Review – Batman’s Mystery Casebook: How to Be a Detective

Comic Books DC This Week
Batman’s Mystery Casebook cover, via DC Comics.

Batman’s Mystery Casebook – Sholly Fisch, Writer; Christopher Uminga, Artist; Silvana Brys, Colorist

Ray – 8.5/10

Ray: Sholly Fisch has been one of DC’s most reliable writers for all-ages fun for over a decade now, including a massive library of Scooby-Doo team-up stories that paired the Mystery Machine crew with an army of DC heroes. So it’s no surprise he knows his way around a mystery, and Batman’s Mystery Casebook takes that to the next level. A series of short stories focusing on Batman, Robin, Batgirl, and a host of their allies and enemies, it has one unique thing going for it—it’s interactive! Every one of the stories has the characters investigating the case, laying out the clues, and before revealing the culprit, they give the reader a chance to figure it out and see if they can crack the case themselves.

With one creative team but a whole lot of stories, it’s fun watching Fisch and Uminga deal with dozens of characters. Some of the stories are more clever than others, with unexpected outcomes. Others are a little more simple with an easier mystery. Despite the slightly chibi-style art and the young-skewing writing, it does manage to deliver fairly accurate takes on the classic Bat-rogues. Riddler and Catwoman get particularly good stories, but maybe my favorite was one that didn’t feature Batman at all—as a man comes to Bruce Wayne looking to sell a priceless family heirloom with ties to the first World War—but Bruce spots some key holes in his story. There are some real deep cuts in the stories here, which isn’t a surprise given Fisch’s history.

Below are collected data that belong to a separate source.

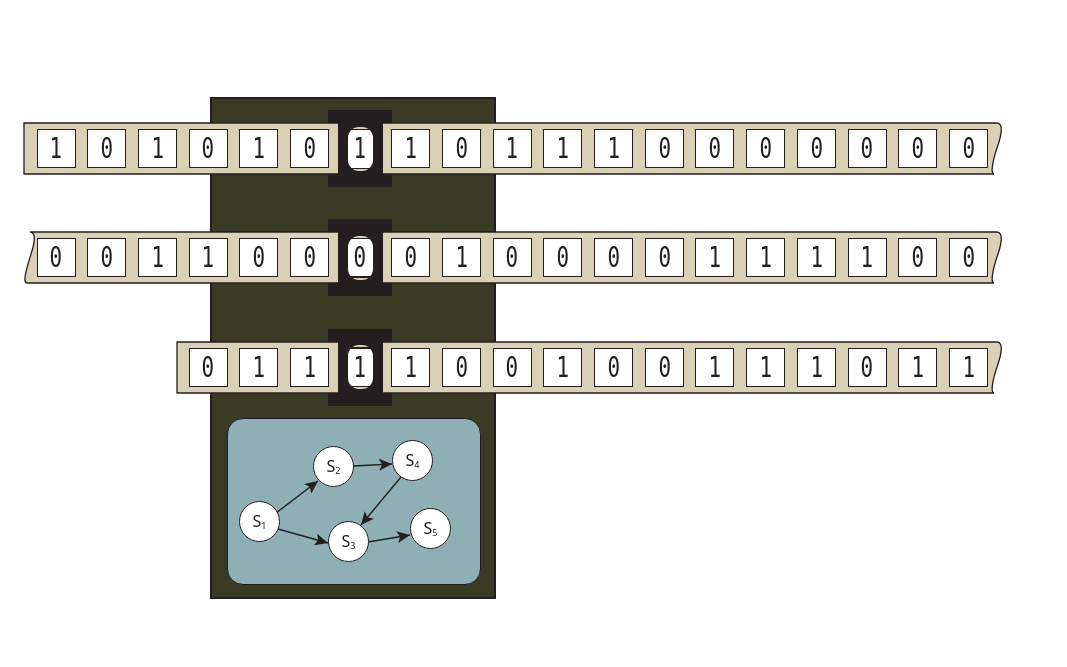
<!DOCTYPE html>
<html lang="en">
<head>
<meta charset="utf-8">
<title>Three-tape machine</title>
<style>
:root { --ink: #231f20; --machine: #3a3b24; --tape: #dad0b6; --panel: #8fafb7; --paper: #fff; }
* { box-sizing: border-box; margin: 0; padding: 0; }
html, body { overflow: hidden; }
body { position: relative; width: 1067px; height: 667px; background: var(--paper); color: var(--ink); }
.machine { position: absolute; left: 210px; top: 97px; width: 286px; height: 502px; background: var(--machine); border: 2px solid var(--ink); }
.tapes { position: absolute; left: 0; top: 110px; width: 1067px; display: flex; flex-direction: column; gap: 32.4px; }
.tape { position: relative; height: 77px; }
.strip { position: absolute; left: 0; top: 0; width: 1067px; height: 77px; }
.strip .band { fill: var(--tape); stroke: var(--ink); stroke-width: 1.3; }
.strip .head { fill: var(--ink); }
.cells { position: relative; height: 77px; padding-left: 37px; display: grid; grid-template-columns: repeat(19, 38px); column-gap: 12.7px; align-items: center; justify-items: center; list-style: none; }
.cells li { width: 39px; height: 39px; display: flex; align-items: center; justify-content: center; background: var(--paper); border: 1.4px solid var(--ink); font: 29px/1 "DejaVu Sans Mono", monospace; }
.cells span { transform: scaleX(.72); }
.cells .window { width: 25px; height: 44px; border: 0; border-radius: 11px; background: linear-gradient(var(--tape) 2px, var(--ink) 2px 3.5px, var(--paper) 3.5px 40.5px, var(--ink) 40.5px 42px, var(--tape) 42px); }
.late-start li:first-child { grid-column-start: 4; }
.states { position: absolute; left: 227px; top: 418px; width: 254px; height: 167px; background: var(--panel); border: 1px solid var(--ink); border-radius: 16px; }
.transitions { position: absolute; left: 0; top: 0; width: 252px; height: 165px; }
.transitions line { stroke: var(--ink); stroke-width: 1.4; marker-end: url(#arrow); }
.state { position: absolute; width: 41px; height: 41px; border: 1.3px solid var(--ink); border-radius: 50%; background: var(--paper); display: flex; align-items: center; justify-content: center; padding-bottom: 2px; font: 16px/1 "Noto Sans", sans-serif; }
.state sub { font-size: 9px; line-height: 1; vertical-align: baseline; position: relative; top: 2px; }
.s1 { left: 11px; top: 82px; }
.s2 { left: 85px; top: 27px; }
.s3 { left: 100px; top: 102px; }
.s4 { left: 164px; top: 21px; }
.s5 { left: 182px; top: 89px; }
</style>
</head>
<body>
<svg width="0" height="0" style="position:absolute" aria-hidden="true">
  <defs>
    <path id="head" d="M328 0H392V13H383V64H392V77H328V64H338V13H328Z"/>
    <marker id="arrow" viewBox="0 0 13 12" refX="13" refY="6" markerWidth="13" markerHeight="12" markerUnits="userSpaceOnUse" orient="auto">
      <path d="M0 0L13 6L0 12L3 6Z" fill="#231f20"/>
    </marker>
  </defs>
</svg>

<div class="machine"></div>

<main class="tapes">
  <section class="tape">
    <svg class="strip" viewBox="0 0 1067 77" aria-hidden="true">
      <path class="band" d="M24 13H997C1004 13 1001 26 998 35C993 49 990 64 994 64H24Z"/>
      <use class="head" href="#head"/>
    </svg>
    <ol class="cells">
      <li><span>1</span></li><li><span>0</span></li><li><span>1</span></li><li><span>0</span></li><li><span>1</span></li><li><span>0</span></li>
      <li class="window"><span>1</span></li>
      <li><span>1</span></li><li><span>0</span></li><li><span>1</span></li><li><span>1</span></li><li><span>1</span></li><li><span>0</span></li><li><span>0</span></li><li><span>0</span></li><li><span>0</span></li><li><span>0</span></li><li><span>0</span></li><li><span>0</span></li>
    </ol>
  </section>

  <section class="tape">
    <svg class="strip" viewBox="0 0 1067 77" aria-hidden="true">
      <path class="band" d="M30 13H997C1004 13 1001 26 998 35C993 49 990 64 994 64H27C22 64 27 48 31 35C34 26 37 13 30 13Z"/>
      <use class="head" href="#head"/>
    </svg>
    <ol class="cells">
      <li><span>0</span></li><li><span>0</span></li><li><span>1</span></li><li><span>1</span></li><li><span>0</span></li><li><span>0</span></li>
      <li class="window"><span>0</span></li>
      <li><span>0</span></li><li><span>1</span></li><li><span>0</span></li><li><span>0</span></li><li><span>0</span></li><li><span>0</span></li><li><span>1</span></li><li><span>1</span></li><li><span>1</span></li><li><span>1</span></li><li><span>0</span></li><li><span>0</span></li>
    </ol>
  </section>

  <section class="tape">
    <svg class="strip" viewBox="0 0 1067 77" aria-hidden="true">
      <path class="band" d="M177 13H997C1004 13 1001 26 998 35C993 49 990 64 994 64H177Z"/>
      <use class="head" href="#head"/>
    </svg>
    <ol class="cells late-start">
      <li><span>0</span></li><li><span>1</span></li><li><span>1</span></li>
      <li class="window"><span>1</span></li>
      <li><span>1</span></li><li><span>0</span></li><li><span>0</span></li><li><span>1</span></li><li><span>0</span></li><li><span>0</span></li><li><span>1</span></li><li><span>1</span></li><li><span>1</span></li><li><span>0</span></li><li><span>1</span></li><li><span>1</span></li>
    </ol>
  </section>
</main>

<section class="states" aria-label="State diagram">
  <svg class="transitions" viewBox="228 419 252 165" aria-hidden="true">
    <line x1="276" y1="513" x2="318" y2="481"/>
    <line x1="278" y1="529" x2="328" y2="543"/>
    <line x1="353" y1="466" x2="392" y2="464"/>
    <line x1="401" y1="477" x2="361" y2="525"/>
    <line x1="368" y1="542" x2="410" y2="535"/>
  </svg>
  <div class="state s1"><span>S<sub>1</sub></span></div>
  <div class="state s2"><span>S<sub>2</sub></span></div>
  <div class="state s3"><span>S<sub>3</sub></span></div>
  <div class="state s4"><span>S<sub>4</sub></span></div>
  <div class="state s5"><span>S<sub>5</sub></span></div>
</section>
</body>
</html>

I’m not sure the educational part of this book works quite as well. The book seems to want to teach kids how to hone its deductive skills, and the interactive parts in the Bat-stories are fun. Between every narrative, we get a brief segment where Batman, Robin, or Batgirl explain a key element of detective work—be it DNA, fingerprinting, or eyewitness territory. A few have some interactive elements, but most come off a little dry. You could almost here the “The More You Know” music in your head, but overall the package comes together nicely. It’s a fun way to get kids thinking about deductive reasoning, and portray Batman’s work with a little more detail than you’d usually get in an all-ages book.

To find reviews of all the DC issues, visit DC This Week.

GeekDad received this comic for review purposes.

Liked it? Take a second to support GeekDad and GeekMom on Patreon!